I used to just pick up my Bible and start reading. Now I endeavor to pray before I start, asking God to protect my distracted mind, to shore up my feeble and often sleepy eyes, and to give me fresh insight from His Word. I also try to read with a purpose. I am currently reading through Corinthians with a commentary by D.A. Carson. I find that supplementing my Bible study with commentaries is tremendously helpful. I also mix up the spiritual disciplines by practicing personal worship (singing along to worship songs on my iPod), praying with prayer partners or going on prayer walks, fasting, retreating, and accountability and confession. These practices enhance my personal devotions.
I've mentioned before on this blog the single women's discipleship group that I participate in. In this group, we are accountable to each other for our quiet times. We are to write down each day what we've done and share that information with each other at the start of our meetings. We're not doing that to compare ourselves to each other, but to help each other in the common struggle. We can't expect to mature as Christians without this practice. Plus, it's can be a wonderfully motivating tool to know we will have to account for how we've spent the time that God has given us!
The most important thing to remember is that we don't have personal devotions because "that's what good Christians do." We have them because as children of God, we have the immense privilege of sitting before the feet of the Lord of the universe and hearing Him speak through His Word. The goal is to see it as a pleasure not a duty.
Finally, I can recommend some good resources to help "jump-start" your devotions. The first is a book published by Sovereign Grace Ministries titled Disciplines for Life. You can download the PDF files from our website, or purchase the book on our store. This will give you a good overview on why the spiritual discplines are so necessary to cultivate. Then there are a number of practical study resources. I like D. A. Carson's For the Love of God (volumes I & II) because he presents a daily reading plan and a short commentary on one or more of those passages. Charles Spurgeons' Morning and Evening is another good supplement. Though it is not based on a daily reading plan that gets you through the Bible in a year (as Carson's book does), it is still a wealth of wisdom on particular verses or passages.
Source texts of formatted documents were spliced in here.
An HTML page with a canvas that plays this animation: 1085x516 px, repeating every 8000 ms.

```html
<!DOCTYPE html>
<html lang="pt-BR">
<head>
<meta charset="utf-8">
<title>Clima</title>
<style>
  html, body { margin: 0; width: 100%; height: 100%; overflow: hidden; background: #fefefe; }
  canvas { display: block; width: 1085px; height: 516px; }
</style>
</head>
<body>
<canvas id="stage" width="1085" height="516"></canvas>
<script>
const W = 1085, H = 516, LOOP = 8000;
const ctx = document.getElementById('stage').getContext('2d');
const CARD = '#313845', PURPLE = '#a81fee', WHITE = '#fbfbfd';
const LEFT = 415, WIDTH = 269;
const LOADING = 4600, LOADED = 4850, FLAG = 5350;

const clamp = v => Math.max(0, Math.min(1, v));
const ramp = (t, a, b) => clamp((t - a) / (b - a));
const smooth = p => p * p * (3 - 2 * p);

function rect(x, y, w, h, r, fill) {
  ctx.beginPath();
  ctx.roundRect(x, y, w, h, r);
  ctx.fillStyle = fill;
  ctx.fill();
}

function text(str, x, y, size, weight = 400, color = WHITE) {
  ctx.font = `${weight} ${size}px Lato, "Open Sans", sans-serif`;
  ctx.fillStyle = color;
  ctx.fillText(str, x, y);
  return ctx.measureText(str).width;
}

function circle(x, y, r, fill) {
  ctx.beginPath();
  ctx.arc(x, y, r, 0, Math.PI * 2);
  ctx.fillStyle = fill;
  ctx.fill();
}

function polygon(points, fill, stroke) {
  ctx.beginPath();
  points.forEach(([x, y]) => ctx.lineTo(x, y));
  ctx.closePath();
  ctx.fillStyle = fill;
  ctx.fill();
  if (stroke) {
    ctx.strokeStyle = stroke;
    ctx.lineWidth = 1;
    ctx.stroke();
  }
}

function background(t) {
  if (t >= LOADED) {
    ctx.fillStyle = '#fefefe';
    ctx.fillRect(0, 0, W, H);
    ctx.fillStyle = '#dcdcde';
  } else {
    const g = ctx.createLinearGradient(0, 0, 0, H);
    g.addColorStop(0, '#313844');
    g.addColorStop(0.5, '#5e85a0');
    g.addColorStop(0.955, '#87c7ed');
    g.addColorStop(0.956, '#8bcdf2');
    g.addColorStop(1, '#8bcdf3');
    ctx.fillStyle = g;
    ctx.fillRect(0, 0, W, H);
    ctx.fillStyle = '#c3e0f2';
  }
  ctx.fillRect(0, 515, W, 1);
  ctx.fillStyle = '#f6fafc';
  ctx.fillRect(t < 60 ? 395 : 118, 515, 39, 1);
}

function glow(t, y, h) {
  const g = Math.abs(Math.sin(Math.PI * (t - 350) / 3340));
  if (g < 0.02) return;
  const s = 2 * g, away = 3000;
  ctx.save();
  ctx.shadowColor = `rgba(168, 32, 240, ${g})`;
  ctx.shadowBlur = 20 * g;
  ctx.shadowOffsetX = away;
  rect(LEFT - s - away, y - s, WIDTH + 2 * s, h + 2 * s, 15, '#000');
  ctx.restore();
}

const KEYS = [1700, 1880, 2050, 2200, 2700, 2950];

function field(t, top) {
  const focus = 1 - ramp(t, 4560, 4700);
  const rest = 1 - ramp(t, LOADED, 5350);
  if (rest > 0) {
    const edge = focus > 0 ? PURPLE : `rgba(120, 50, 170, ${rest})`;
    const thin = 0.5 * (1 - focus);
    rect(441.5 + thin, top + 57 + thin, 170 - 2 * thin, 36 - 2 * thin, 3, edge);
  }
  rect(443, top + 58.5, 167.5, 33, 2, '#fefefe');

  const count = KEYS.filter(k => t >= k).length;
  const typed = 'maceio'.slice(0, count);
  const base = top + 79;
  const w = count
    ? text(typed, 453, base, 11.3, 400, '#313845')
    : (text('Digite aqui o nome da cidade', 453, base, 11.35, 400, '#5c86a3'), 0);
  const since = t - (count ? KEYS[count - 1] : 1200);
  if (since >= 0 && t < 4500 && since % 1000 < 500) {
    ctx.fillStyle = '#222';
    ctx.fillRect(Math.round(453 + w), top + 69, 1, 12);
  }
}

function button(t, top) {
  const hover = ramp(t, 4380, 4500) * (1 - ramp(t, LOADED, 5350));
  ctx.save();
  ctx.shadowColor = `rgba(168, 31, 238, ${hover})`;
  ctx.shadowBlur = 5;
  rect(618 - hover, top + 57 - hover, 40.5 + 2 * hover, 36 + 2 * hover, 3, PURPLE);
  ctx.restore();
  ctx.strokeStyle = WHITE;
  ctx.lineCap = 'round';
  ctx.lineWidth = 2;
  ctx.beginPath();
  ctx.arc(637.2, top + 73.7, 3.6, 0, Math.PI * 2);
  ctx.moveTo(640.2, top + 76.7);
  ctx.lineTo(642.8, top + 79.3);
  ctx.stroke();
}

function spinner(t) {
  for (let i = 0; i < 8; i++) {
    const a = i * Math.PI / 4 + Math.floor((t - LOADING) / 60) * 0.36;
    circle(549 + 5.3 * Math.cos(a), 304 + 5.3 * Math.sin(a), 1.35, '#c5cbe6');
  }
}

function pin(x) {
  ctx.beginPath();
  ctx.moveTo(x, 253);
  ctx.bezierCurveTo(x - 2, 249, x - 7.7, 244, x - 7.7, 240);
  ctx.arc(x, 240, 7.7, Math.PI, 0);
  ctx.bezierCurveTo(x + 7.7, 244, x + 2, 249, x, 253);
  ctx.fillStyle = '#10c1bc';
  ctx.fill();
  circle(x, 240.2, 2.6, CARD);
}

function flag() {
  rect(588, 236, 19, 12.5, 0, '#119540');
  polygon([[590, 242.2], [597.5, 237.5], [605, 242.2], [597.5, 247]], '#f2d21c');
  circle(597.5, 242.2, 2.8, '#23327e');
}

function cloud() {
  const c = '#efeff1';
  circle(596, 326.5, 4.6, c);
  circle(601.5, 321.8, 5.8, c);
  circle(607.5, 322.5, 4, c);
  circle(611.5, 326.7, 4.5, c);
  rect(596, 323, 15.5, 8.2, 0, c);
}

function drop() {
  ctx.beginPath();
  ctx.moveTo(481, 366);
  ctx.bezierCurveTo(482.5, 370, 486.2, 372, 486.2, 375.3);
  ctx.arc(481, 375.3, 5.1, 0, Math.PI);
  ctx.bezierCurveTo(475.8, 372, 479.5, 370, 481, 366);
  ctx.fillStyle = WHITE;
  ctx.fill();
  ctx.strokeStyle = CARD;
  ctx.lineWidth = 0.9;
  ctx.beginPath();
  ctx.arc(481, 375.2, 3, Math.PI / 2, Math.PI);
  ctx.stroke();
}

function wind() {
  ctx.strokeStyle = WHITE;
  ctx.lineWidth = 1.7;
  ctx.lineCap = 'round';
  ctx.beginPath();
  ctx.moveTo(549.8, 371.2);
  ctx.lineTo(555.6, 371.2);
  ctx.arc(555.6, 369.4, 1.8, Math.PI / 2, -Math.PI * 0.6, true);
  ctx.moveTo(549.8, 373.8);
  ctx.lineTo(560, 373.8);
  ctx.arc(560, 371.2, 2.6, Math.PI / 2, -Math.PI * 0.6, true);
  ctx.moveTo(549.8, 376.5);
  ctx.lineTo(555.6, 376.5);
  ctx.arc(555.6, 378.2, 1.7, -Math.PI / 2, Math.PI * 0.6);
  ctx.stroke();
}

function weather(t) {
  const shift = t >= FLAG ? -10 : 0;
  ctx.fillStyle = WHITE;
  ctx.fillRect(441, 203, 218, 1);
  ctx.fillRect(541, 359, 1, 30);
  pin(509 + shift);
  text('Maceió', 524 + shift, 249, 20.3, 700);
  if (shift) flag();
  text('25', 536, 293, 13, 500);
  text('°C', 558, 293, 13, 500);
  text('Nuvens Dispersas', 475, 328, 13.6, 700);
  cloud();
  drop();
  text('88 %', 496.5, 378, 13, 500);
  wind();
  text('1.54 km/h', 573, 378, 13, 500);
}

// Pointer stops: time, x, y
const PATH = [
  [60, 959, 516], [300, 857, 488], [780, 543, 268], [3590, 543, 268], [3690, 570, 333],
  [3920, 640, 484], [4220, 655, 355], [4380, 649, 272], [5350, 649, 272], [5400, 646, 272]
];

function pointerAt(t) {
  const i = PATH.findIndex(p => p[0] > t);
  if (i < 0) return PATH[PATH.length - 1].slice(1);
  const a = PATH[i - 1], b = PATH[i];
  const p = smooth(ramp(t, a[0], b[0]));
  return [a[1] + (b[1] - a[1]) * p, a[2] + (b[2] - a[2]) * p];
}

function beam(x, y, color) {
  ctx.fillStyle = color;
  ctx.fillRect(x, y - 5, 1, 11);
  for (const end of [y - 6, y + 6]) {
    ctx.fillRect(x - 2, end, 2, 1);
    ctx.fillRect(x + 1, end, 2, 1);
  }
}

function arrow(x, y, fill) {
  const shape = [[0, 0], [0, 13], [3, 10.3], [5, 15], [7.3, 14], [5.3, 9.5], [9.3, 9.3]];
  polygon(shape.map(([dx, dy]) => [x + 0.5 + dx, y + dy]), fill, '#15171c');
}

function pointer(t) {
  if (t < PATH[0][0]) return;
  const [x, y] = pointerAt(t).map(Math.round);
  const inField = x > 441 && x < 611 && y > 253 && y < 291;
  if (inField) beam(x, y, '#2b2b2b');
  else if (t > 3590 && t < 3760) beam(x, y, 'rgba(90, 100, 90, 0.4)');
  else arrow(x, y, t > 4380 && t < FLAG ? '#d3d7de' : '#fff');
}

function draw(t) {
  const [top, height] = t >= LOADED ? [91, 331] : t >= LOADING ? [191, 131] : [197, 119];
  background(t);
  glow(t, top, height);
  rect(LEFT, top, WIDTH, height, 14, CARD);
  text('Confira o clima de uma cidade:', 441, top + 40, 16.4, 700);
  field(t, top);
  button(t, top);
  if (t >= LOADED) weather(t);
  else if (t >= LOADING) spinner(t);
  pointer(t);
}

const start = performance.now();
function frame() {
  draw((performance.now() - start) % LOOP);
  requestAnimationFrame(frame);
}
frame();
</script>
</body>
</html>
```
I hope some of these suggestions will prove to be helpful to you. I would also encourage you to cultivate an accountability partner. Perhaps you could ask a more mature woman in your church to help you, which could be done in a variety of ways. She could call you each morning to encourage you to be in the Word, she could ask you each week how you're doing, she could go through a study with you and meet periodically to discuss it and pray with you--whatever works best for the two of you. Don't forget, we aren't alone, even as single women! God has put us in His Body and so there are people all around us that can be used by God to help us grow. Sometimes we just have to ask. And thank you for asking on here!